Hello --

On Tue, 30 Jul 2002, Justin Johnson wrote:

> I'd like to hear from any Ruby programmers here what they would change about
> the implementation - the language and it's built-in features rather than any
> support libraries.

I wonder if I could interject a sort of philosophical question as a
preliminary here.  It's something I've never understood, and I want
to, because I think having different implementations of Ruby is a very
cool thing.

The question being... what exactly is an implementation of Ruby?  I
know this has come up before, but I still don't have a handle on it.

For example, if your interpreter lets me use named parameters, it
ceases to be a drop-in replacement for Ruby.  To my way of thinking,
it then by definition ceases to be an implementation of Ruby.

This isn't about the merits of the changes you (or other implementors)
might make.  My concern is what happens when there are various Rubies
around (whether or not they are more/less/equally elegant than/as
Ruby), and people start writing ostensible Ruby code that requires a
certain Ruby implementation.
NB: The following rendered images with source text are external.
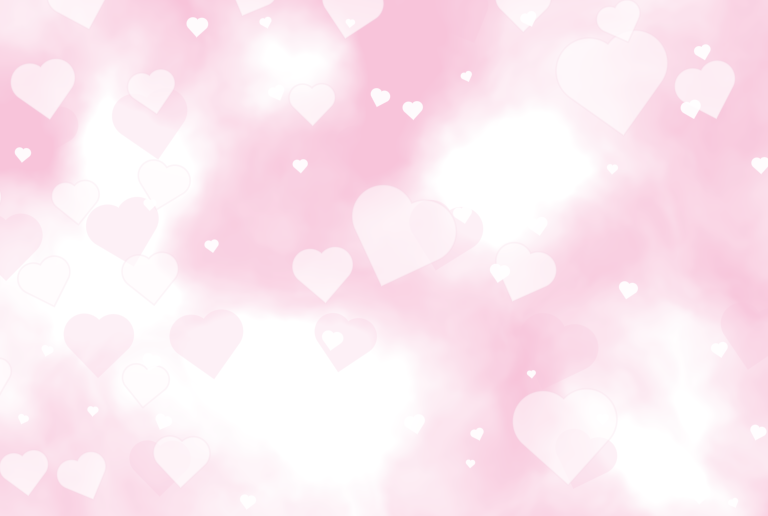
Give the GLSL for this background, as a Shadertoy shader.

```glsl
// Soft pink clouds with white glows and scattered translucent hearts.

float hash(vec2 p) {
    return fract(sin(dot(p, vec2(127.1, 311.7))) * 43758.5453);
}

float noise(vec2 p) {
    vec2 i = floor(p), f = fract(p);
    f = f * f * f * (f * (f * 6.0 - 15.0) + 10.0);
    return mix(mix(hash(i), hash(i + vec2(1, 0)), f.x),
               mix(hash(i + vec2(0, 1)), hash(i + vec2(1, 1)), f.x), f.y);
}

float fbm(vec2 p) {
    float sum = 0.0, amp = 0.53;
    for (int i = 0; i < 5; i++) {
        sum += amp * noise(p);
        p = mat2(1.6, 1.2, -1.2, 1.6) * p + 7.3;
        amp *= 0.48;
    }
    return sum;
}

// Signed distance to a heart about 1.2 wide, centred on the origin
float heartDistance(vec2 p) {
    p = vec2(abs(p.x), p.y + 0.55);
    if (p.x + p.y > 1.0) return length(p - vec2(0.25, 0.75)) - 0.3536;
    float top = length(p - vec2(0, 1));
    float side = length(p - 0.5 * max(p.x + p.y, 0.0));
    return min(top, side) * sign(p.x - p.y);
}

// One scattered layer: x = fill, y = rim, z = height inside the heart.
// The density runs from left to right across the canvas.
vec3 heartLayer(vec2 p, float cell, vec2 sizes, vec2 density, float seed) {
    float row = floor(p.y / cell);
    float shift = hash(vec2(row, seed));
    vec2 id = vec2(floor(p.x / cell + shift), row);
    vec2 centre = (id + 0.5 - vec2(shift, 0)) * cell;

    float chance = mix(density.x, density.y, smoothstep(0.35, 1.0, centre.x));
    if (hash(id + seed) > chance) return vec3(0);

    float size = mix(sizes.x, sizes.y, hash(id + seed + 3.1));
    vec2 jitter = vec2(hash(id + seed + 5.7), hash(id + seed + 9.2)) * 2.0 - 1.0;
    vec2 q = p - centre - jitter * (0.5 * cell - 0.65 * size);

    float angle = (hash(id + seed + 12.4) - 0.5) * 0.8;
    float c = cos(angle), s = sin(angle);
    q = mat2(c, s, -s, c) * q / size;

    float d = heartDistance(q) * size;
    float soft = max(0.0015, 0.8 / iResolution.y);
    float fill = 1.0 - smoothstep(-soft, soft, d);
    float rim = 1.0 - smoothstep(0.0, 2.0 * soft, abs(d));
    return vec3(fill, rim, q.y);
}

// Lay translucent white hearts with a faint pink rim over a colour
vec3 paintHearts(vec3 col, vec3 heart, float opacity) {
    float alpha = opacity * (1.0 - 0.2 * heart.z);
    col = mix(col, vec3(1.0, 0.985, 0.99), clamp(heart.x * alpha, 0.0, 1.0));
    return mix(col, vec3(0.95, 0.82, 0.88), 0.22 * heart.y);
}

void mainImage(out vec4 fragColor, in vec2 fragCoord) {
    vec2 p = fragCoord / iResolution.y;
    float aspect = iResolution.x / iResolution.y;

    // Clouds
    vec2 warp = vec2(fbm(p * 3.5 + 4.0), fbm(p * 3.5 + 31.0)) - 0.5;
    float light = 0.31 + 2.1 * (fbm(p * 2.7 + warp * 0.7 + 17.0) - 0.5);

    // White glows, spread evenly and bent by the clouds
    for (int i = 0; i < 7; i++) {
        float n = float(i);
        vec2 spot = fract(vec2(0.4, 0.92) + n * vec2(0.7549, 0.5698));
        vec2 d = p + warp * 0.3 - spot * vec2(aspect, 1);
        float radius = mix(0.11, 0.17, hash(vec2(n, 2.0)));
        light += 0.95 * exp(-dot(d, d) / (radius * radius));
    }
    light = clamp(light, 0.03, 1.0);
    vec3 col = mix(vec3(0.97, 0.76, 0.85), vec3(1), light);

    // Faint pink hearts deep in the clouds
    vec3 faint = heartLayer(p, 0.21, vec2(0.09, 0.13), vec2(0.4, 0.2), 41.0);
    col = mix(col, vec3(0.97, 0.77, 0.86), 0.25 * faint.x);

    // Large hearts to the right, medium to the left, tiny ones everywhere
    col = paintHearts(col, heartLayer(p, 0.33, vec2(0.16, 0.2), vec2(0.05, 0.6), 11.0), 0.6);
    col = paintHearts(col, heartLayer(p, 0.18, vec2(0.07, 0.11), vec2(0.6, 0.1), 23.0), 0.7);
    vec3 tiny = heartLayer(p, 0.125, vec2(0.014, 0.036), vec2(0.45), 67.0);
    col = mix(col, vec3(1), 0.92 * tiny.x);

    fragColor = vec4(col, 1);
}
```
When I brought this up briefly a while back that Matz didn't seem as
worried about it as I am :-)  I'm only worried in the sense that I
don't yet get how an "implementation of Ruby" is defined, and
therefore don't see how differently behaving Rubies would interact.


David

-- 
David Alan Black
home: dblack / candle.superlink.net
work: blackdav / shu.edu
Web:  http://pirate.shu.edu/~blackdav